Sunday, March 15, 2015

A House on Main Street

Houses that have survived northern winters are like old sailing ships that have crossed the ocean. They're leaky and battered, with the paint barely holding on.

Saugerties Main Street, gouache, 5 x 8 inches
I painted this Victorian house while sitting in my car in a parking lot behind a diner. It was too cold and windy to set up my gouache easel outside. 

The eye level is just beneath the picture so that I could focus on the roofline. The palette is limited to white, black, burnt sienna, cadmium yellow deep, and ultramarine in order to emphasize contrasts in color temperature. I used the warmest colors for the down-facing planes, such as the corbel brackets and the arched window tops.

When I arrived, the sunlight was still illuminating the front planes of the structure, but I knew the light effect would change as the front surface fell entirely into shadow within 15 minutes. So I had to hurry to capture the lighting, especially that sliver of light on the arched gable.
Art Supplies
Watercolor sketchbook
Travel brush set


HNK said...

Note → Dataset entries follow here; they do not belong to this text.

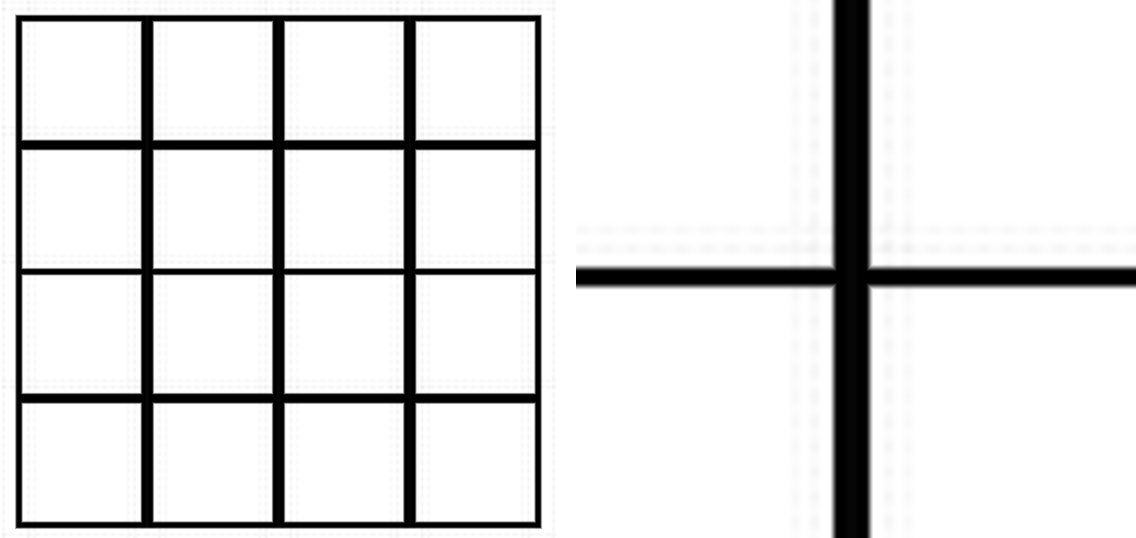
Left: the whole. Right: its middle third, enlarged.
A Shadertoy shader for this pattern:

```glsl
// Four by four grid of black ruled squares on white, with faint dotted halos along the lines

// Faint double fringe at distance e from a line edge, dotted along the line
float halo(float e, float along) {
    float bands = 0.5 + 0.5 * cos(6.2832 * e / 0.0117);
    float reach = smoothstep(0.005, 0.01, e) * (1.0 - smoothstep(0.024, 0.031, e));
    return bands * reach * exp(-28.0 * e) * (0.7 + 0.3 * sin(along * 420.0));
}

void mainImage(out vec4 fragColor, in vec2 fragCoord) {
    // Canvas widths, measured from the middle crossing
    vec2 p = fragCoord / iResolution.x - vec2(0.4974, 0.4755);

    // Nearest rule on each axis
    vec2 pitch = vec2(0.2344, 0.2262);
    vec2 index = clamp(floor(p / pitch + 0.5), -2.0, 2.0);
    vec2 offset = p - index * pitch;

    // Columns are heavy; rows alternate thin and medium
    vec2 halfWidth = vec2(0.0104, mix(0.0052, 0.0083, mod(index.y, 2.0)));
    vec2 edge = abs(offset) - halfWidth;

    // The frame trims the outer columns to half their width
    vec2 frame = abs(p) - vec2(0.4688, 0.4577);
    float outside = max(frame.x, frame.y);
    float shape = max(min(edge.x, edge.y), outside);
    float blur = max(0.0025, 0.7 / iResolution.x);
    float ink = 1.0 - smoothstep(-blur, blur, shape - 0.0004);

    // Row halos lie above their rule, except below the lowest one
    float rowSide = index.y < -1.5 ? -offset.y : offset.y;
    float fringe = halo(edge.x, p.y) + halo(edge.y, p.x) * step(0.0, rowSide);
    fringe *= 1.0 - smoothstep(0.024, 0.03, outside);

    // Slightly lifted black along the core of the heavy columns
    float core = 0.025 * (1.0 - smoothstep(0.001, 0.005, abs(offset.x)));
    float paper = 1.0 - 0.05 * fringe;
    fragColor = vec4(vec3(mix(paper, core, ink)), 1.0);
}
```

Mr. Gurney, this is fantastic! Can i write some questions to you by email?

Gary said...

Thanks for yet another interesting post. I do wonder about something. Burnt sienna and ultramarine blue make a black. Is there an advantage to using a tube black?

James Gurney said...

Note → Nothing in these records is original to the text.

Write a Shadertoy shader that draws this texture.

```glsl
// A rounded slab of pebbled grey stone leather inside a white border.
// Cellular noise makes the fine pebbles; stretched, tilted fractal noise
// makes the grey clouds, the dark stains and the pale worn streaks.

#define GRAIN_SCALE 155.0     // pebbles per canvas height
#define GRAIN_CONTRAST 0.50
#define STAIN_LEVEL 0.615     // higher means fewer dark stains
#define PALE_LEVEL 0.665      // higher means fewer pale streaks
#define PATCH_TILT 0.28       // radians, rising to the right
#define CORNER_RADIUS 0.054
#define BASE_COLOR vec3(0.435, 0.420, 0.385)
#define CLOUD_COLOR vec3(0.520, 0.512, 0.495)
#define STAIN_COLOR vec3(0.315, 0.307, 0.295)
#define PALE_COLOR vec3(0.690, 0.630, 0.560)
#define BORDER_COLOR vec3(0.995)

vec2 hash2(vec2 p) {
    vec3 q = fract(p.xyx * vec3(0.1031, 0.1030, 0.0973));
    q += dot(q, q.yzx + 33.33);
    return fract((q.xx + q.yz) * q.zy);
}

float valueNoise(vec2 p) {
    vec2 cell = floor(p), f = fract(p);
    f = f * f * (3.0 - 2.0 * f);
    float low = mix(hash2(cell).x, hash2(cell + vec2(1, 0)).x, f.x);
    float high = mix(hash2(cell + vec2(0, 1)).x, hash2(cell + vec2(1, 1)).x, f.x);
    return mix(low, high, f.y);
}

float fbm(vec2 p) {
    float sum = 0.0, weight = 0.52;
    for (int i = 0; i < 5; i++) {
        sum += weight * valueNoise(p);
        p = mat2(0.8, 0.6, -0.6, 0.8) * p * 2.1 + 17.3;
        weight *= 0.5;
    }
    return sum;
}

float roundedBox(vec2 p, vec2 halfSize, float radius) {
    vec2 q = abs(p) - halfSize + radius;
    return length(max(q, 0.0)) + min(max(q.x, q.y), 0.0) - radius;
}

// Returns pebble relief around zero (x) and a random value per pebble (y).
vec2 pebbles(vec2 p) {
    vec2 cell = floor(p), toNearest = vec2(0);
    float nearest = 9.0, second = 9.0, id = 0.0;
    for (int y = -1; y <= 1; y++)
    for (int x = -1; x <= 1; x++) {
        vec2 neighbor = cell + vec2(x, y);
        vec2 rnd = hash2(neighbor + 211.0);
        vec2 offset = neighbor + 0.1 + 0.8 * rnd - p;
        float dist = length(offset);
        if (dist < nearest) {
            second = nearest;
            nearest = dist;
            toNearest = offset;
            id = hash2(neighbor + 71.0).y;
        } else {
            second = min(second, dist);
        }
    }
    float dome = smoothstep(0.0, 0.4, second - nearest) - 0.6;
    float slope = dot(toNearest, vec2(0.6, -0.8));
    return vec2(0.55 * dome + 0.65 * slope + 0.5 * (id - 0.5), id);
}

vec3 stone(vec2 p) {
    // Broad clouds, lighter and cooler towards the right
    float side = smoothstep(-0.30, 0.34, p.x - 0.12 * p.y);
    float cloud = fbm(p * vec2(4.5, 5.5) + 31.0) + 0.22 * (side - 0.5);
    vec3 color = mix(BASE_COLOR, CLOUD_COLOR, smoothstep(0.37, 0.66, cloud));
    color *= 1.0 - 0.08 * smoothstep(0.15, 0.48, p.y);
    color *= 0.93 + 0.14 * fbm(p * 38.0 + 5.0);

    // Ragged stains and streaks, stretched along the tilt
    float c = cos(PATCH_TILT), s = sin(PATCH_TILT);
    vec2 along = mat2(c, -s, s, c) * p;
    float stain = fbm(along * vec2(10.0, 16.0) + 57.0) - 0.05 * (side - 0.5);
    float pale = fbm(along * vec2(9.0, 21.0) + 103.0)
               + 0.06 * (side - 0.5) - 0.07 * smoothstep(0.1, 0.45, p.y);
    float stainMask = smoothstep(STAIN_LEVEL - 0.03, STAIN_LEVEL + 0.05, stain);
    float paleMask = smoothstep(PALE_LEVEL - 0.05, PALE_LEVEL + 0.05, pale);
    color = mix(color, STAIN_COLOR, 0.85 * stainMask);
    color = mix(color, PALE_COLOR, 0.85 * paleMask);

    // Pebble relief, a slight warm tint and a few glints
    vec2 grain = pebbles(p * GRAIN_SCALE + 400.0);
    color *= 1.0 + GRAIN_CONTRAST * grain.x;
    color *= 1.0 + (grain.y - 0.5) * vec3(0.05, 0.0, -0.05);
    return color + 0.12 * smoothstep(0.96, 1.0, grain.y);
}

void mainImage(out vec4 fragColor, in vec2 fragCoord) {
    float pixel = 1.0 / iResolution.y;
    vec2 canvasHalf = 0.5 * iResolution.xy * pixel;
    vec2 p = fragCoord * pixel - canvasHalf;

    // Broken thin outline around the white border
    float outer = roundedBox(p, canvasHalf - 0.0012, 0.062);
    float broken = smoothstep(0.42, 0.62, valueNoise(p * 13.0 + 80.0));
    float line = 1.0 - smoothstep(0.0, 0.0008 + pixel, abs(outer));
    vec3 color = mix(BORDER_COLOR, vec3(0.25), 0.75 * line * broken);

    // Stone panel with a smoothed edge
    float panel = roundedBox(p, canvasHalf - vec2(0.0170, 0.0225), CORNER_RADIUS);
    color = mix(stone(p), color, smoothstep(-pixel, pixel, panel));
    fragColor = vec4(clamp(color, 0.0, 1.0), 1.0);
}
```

Gary, good question. I often leave off the black and use BS and UB, but I had it there for sparing dark accents. Even pure black often appears a dark gray when the gouache dries because the matte surface of the paint scatters a certain amount of the light.

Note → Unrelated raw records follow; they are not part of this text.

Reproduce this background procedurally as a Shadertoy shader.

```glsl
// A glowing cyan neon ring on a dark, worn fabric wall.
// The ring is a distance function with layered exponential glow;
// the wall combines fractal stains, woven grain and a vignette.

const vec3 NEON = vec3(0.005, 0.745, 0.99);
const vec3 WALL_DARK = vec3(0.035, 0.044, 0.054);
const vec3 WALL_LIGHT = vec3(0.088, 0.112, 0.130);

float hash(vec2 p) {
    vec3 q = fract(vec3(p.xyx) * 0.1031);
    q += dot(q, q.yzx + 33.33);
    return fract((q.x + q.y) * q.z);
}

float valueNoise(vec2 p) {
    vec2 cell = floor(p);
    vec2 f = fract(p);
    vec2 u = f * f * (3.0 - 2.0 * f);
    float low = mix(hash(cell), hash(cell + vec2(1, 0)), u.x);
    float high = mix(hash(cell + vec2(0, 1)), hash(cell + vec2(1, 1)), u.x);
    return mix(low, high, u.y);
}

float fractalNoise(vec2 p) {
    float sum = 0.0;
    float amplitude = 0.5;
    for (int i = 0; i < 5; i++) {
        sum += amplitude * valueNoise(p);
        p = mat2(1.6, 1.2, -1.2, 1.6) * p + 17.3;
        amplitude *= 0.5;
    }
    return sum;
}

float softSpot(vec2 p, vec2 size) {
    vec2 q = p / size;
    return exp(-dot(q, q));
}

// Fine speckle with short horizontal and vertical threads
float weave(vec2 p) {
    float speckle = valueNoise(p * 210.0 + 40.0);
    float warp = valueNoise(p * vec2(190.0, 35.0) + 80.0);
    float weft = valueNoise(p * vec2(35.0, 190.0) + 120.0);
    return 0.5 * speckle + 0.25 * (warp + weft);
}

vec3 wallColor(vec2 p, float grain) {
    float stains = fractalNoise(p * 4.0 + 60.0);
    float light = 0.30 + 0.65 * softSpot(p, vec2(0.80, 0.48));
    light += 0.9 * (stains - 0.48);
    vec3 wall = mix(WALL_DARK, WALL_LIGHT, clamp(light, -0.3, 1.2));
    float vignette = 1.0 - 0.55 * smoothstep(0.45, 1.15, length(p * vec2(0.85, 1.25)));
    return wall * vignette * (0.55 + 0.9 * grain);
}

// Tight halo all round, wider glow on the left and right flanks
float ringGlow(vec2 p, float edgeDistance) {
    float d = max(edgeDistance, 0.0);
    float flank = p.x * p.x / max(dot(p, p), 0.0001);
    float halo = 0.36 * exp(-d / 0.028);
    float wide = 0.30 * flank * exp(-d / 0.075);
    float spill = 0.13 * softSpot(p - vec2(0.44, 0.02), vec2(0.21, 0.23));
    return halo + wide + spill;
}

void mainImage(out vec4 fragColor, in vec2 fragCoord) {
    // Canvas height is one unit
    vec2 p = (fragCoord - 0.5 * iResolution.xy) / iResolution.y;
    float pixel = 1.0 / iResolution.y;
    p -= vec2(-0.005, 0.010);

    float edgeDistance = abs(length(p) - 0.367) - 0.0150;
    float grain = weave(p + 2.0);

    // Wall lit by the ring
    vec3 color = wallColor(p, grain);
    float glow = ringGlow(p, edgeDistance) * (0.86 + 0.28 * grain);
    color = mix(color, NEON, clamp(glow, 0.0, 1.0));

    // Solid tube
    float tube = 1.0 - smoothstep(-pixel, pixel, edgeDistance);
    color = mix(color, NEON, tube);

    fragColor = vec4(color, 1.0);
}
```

HNK, I have a hard time getting to all the questions, and I prefer to answer them if they're in the comments tied to a specific blog post. But if you have one or two specific questions, I'll try to get you a brief answer.

Unknown said...

I like this painting. The plein air style makes for a very pleasing image to view, not too much minutia. This one sticks out to me for its mood...the house almost looks haunted, it has a lot of character. Thanks for sharing Mr. Gurney.

Rich said...

I haven't come across any cold winter time Edward Hopper painting yet.

Perhaps it would look somehow like this.

Kayla Gaudet said...

Hello Mr. James Gurney,
I recently came across one of your videos on YouTube on how to paint dinosaurs. I was so interested I went along and purchased the download and warched it countless times. I was wondering if you could possibly make a video making a dinosaur sculpture step by step? I was so inspired I went to the art store here down in Louisiana and bought a few boxes of Sculpty. I attempted to sculpt a Allosaurus, one of my favorites from when I was little. His head was coming along, but I just couldn't get the body to stand up correctly without toppling over and breaking. I also bought the wire you were using and watched how you built them, but in the video it goes by so quickly I can't really see how you make the skeleton for them. Thank you again for your videos! :)

krystal said...

Love it!